(Records contained in a dataset)
···

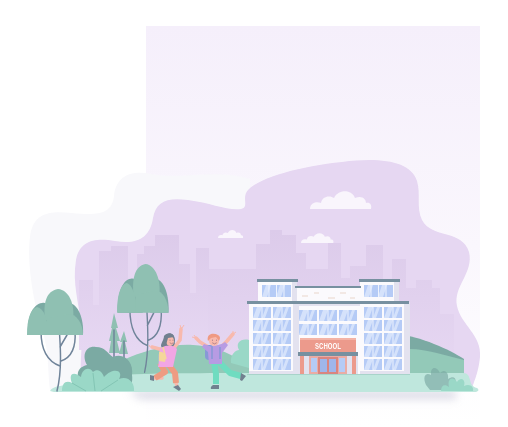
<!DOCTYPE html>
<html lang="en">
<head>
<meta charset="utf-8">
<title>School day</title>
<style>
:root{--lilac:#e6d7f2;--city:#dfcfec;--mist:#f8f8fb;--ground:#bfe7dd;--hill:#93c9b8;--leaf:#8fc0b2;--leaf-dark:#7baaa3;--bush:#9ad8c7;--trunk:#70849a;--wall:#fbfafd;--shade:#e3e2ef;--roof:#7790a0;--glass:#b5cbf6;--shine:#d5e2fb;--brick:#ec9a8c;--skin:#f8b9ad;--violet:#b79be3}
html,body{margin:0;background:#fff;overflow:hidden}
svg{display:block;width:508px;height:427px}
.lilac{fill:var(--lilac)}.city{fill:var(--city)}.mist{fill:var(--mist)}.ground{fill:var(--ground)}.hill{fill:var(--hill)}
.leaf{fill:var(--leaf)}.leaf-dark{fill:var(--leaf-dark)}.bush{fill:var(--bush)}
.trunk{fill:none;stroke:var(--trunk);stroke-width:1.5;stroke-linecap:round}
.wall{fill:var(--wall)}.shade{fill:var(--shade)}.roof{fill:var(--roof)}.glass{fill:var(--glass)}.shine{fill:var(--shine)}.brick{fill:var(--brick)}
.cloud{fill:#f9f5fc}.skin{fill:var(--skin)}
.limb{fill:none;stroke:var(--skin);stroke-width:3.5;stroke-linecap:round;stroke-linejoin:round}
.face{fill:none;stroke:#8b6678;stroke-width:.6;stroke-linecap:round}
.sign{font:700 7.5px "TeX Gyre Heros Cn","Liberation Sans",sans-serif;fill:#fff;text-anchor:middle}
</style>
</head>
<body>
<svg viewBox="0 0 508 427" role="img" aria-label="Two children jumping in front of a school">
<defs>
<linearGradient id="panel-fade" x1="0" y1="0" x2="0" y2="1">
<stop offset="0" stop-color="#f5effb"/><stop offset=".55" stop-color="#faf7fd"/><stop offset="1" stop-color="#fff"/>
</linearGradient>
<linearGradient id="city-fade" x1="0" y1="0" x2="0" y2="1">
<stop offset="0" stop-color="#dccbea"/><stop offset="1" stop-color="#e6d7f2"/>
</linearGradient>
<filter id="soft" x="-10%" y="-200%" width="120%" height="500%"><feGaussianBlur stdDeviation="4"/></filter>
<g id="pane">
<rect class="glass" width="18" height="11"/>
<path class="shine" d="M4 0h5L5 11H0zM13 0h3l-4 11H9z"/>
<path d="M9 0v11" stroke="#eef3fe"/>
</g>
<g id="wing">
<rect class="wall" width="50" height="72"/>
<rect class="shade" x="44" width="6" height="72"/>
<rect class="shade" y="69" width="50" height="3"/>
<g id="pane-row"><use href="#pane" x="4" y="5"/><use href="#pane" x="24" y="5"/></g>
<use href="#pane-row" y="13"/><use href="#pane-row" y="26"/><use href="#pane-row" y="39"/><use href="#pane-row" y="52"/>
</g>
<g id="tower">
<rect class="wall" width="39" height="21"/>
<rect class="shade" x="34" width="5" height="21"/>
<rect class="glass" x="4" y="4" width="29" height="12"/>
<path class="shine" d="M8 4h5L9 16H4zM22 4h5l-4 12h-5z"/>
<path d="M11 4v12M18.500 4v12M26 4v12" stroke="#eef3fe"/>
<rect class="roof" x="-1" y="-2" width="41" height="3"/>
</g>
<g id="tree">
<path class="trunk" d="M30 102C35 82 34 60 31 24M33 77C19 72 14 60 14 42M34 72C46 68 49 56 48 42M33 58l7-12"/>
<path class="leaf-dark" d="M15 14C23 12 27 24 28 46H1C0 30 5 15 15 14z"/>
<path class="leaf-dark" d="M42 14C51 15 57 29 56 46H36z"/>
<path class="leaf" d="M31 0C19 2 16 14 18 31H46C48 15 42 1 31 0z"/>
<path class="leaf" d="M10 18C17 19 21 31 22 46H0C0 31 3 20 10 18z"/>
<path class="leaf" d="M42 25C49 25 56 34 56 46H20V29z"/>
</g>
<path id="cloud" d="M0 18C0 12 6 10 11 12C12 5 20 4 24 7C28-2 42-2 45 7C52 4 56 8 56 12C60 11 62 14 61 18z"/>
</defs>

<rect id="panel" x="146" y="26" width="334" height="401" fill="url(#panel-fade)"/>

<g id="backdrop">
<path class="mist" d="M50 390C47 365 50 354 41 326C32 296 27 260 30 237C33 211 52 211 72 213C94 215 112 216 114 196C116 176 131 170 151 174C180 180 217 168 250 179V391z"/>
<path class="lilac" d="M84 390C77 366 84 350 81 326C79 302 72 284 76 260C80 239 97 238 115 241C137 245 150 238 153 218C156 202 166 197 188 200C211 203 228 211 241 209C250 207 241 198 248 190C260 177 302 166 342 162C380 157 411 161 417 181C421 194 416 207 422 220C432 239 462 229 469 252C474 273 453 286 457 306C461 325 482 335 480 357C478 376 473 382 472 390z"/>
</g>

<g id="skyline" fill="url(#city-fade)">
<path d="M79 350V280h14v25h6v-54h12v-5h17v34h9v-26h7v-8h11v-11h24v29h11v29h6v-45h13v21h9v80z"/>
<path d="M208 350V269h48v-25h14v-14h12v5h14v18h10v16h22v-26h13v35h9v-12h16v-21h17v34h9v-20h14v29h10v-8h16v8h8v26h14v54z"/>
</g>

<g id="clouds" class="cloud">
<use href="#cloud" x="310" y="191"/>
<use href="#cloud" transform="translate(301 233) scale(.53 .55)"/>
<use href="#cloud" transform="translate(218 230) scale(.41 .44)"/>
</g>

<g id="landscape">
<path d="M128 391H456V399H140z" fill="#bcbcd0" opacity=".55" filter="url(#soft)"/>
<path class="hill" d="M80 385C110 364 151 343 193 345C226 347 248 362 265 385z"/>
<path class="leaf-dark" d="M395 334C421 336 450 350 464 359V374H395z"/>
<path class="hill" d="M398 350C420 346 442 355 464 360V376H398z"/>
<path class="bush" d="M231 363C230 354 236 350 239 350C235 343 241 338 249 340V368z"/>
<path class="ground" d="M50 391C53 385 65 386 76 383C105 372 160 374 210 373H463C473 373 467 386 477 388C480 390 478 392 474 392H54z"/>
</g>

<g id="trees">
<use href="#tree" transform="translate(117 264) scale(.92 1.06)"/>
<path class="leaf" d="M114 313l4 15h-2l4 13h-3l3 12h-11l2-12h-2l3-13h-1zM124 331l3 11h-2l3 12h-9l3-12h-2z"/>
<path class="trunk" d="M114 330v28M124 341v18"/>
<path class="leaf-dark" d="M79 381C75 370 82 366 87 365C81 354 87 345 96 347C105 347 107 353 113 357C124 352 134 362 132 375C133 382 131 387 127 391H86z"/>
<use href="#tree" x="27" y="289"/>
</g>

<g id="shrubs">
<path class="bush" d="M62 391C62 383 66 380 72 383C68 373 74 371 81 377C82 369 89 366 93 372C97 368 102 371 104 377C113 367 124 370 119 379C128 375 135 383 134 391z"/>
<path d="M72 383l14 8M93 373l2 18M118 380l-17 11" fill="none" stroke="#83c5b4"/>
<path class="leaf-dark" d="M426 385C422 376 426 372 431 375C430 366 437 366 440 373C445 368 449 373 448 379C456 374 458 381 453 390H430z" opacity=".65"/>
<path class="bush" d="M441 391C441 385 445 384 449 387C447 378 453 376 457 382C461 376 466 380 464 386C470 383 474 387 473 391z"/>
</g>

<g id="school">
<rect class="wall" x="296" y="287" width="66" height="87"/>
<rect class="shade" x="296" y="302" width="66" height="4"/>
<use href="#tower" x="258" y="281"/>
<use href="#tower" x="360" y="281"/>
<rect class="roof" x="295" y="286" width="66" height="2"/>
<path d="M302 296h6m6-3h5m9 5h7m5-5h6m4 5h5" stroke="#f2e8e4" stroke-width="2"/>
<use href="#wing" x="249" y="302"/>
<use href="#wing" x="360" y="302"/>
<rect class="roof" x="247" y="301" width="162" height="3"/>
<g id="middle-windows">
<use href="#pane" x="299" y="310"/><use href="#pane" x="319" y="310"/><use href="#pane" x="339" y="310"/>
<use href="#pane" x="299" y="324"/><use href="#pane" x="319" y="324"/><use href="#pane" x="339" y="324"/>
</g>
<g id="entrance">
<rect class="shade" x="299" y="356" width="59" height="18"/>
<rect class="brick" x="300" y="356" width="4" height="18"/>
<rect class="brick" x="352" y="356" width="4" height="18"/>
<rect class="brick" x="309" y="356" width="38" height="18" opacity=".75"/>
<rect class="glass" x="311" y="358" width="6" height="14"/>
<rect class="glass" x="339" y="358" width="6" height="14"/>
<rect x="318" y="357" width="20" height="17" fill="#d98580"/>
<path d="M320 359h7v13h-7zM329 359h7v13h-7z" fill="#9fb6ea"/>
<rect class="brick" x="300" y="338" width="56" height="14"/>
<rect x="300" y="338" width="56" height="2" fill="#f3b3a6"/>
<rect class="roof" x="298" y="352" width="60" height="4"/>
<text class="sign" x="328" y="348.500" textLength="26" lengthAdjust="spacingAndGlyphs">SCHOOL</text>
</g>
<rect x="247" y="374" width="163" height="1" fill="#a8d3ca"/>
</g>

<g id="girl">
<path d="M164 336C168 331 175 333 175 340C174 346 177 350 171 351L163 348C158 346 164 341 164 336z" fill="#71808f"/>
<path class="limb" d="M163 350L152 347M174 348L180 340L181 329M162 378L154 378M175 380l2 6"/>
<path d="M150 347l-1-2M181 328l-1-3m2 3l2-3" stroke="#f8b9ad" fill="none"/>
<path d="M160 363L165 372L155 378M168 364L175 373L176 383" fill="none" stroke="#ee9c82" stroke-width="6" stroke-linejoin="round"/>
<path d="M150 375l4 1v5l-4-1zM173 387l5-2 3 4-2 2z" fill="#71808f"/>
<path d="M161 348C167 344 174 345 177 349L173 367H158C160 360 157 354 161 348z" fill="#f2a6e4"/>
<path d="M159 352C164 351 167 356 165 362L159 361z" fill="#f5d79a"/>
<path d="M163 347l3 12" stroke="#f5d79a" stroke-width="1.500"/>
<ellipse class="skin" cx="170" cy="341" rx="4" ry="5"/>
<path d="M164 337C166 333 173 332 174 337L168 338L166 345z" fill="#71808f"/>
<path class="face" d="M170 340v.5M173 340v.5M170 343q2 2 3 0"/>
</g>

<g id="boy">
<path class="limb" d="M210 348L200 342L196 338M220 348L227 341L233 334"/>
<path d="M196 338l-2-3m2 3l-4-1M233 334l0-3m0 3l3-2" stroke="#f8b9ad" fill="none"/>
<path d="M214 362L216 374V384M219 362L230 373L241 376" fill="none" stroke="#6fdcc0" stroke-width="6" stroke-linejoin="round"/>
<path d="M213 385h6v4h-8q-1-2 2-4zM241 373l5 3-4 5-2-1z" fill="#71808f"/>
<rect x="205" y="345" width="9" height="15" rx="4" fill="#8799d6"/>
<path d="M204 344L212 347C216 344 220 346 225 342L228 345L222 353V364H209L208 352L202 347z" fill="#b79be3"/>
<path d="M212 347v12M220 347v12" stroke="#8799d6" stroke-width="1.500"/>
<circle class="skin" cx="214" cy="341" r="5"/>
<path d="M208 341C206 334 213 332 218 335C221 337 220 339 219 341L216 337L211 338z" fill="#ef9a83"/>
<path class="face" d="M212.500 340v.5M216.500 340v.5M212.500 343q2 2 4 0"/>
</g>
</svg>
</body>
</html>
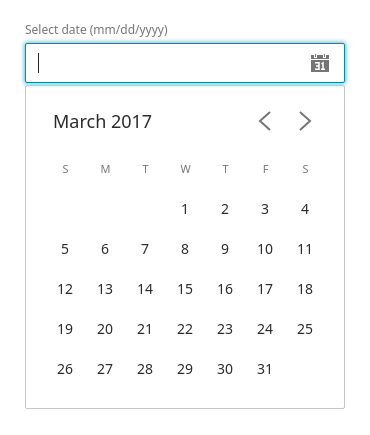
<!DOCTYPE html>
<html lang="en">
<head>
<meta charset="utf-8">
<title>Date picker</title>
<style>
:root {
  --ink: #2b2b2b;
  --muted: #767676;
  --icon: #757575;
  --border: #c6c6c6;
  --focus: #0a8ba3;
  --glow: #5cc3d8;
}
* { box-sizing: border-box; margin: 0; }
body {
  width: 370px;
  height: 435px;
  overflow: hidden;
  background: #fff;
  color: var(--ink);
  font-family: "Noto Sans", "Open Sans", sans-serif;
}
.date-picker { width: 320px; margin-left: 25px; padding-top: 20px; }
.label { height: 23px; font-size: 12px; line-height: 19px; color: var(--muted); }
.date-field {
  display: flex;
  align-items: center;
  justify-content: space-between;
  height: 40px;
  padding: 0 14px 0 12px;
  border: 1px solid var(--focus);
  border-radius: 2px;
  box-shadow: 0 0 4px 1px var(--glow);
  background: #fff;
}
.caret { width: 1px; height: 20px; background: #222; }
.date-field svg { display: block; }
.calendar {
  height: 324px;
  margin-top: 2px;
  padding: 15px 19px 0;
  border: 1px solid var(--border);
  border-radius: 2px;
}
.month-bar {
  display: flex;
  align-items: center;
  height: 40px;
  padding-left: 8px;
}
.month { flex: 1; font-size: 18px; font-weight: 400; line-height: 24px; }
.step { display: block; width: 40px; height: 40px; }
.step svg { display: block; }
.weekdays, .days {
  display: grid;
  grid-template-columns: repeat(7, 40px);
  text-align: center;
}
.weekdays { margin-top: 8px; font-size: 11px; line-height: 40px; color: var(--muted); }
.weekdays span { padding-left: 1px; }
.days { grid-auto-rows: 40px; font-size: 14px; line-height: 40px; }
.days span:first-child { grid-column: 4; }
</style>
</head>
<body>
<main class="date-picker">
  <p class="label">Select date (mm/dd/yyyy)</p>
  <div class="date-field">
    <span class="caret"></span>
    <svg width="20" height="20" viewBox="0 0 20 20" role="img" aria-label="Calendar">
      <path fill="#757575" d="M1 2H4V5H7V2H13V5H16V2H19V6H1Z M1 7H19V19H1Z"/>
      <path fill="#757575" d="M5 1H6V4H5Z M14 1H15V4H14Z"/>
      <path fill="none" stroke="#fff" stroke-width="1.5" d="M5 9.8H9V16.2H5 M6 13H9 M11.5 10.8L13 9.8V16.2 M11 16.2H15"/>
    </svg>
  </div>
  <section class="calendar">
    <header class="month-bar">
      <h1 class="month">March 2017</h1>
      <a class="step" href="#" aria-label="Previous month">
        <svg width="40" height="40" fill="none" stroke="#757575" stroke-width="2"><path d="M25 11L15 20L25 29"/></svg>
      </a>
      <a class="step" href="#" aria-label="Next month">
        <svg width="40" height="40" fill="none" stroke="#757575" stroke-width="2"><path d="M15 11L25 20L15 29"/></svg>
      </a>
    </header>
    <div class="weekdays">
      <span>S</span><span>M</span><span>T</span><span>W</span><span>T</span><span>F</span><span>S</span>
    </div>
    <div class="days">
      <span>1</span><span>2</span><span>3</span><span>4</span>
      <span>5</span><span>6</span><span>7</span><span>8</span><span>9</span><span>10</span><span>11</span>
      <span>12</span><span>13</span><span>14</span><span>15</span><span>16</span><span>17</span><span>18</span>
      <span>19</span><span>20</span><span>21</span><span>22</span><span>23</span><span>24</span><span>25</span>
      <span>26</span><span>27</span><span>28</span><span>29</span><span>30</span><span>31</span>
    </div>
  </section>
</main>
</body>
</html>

···

◆ Work to complete
How many of the lines above contain the string "linecap"? Give the number only.

◆ Response to this task
3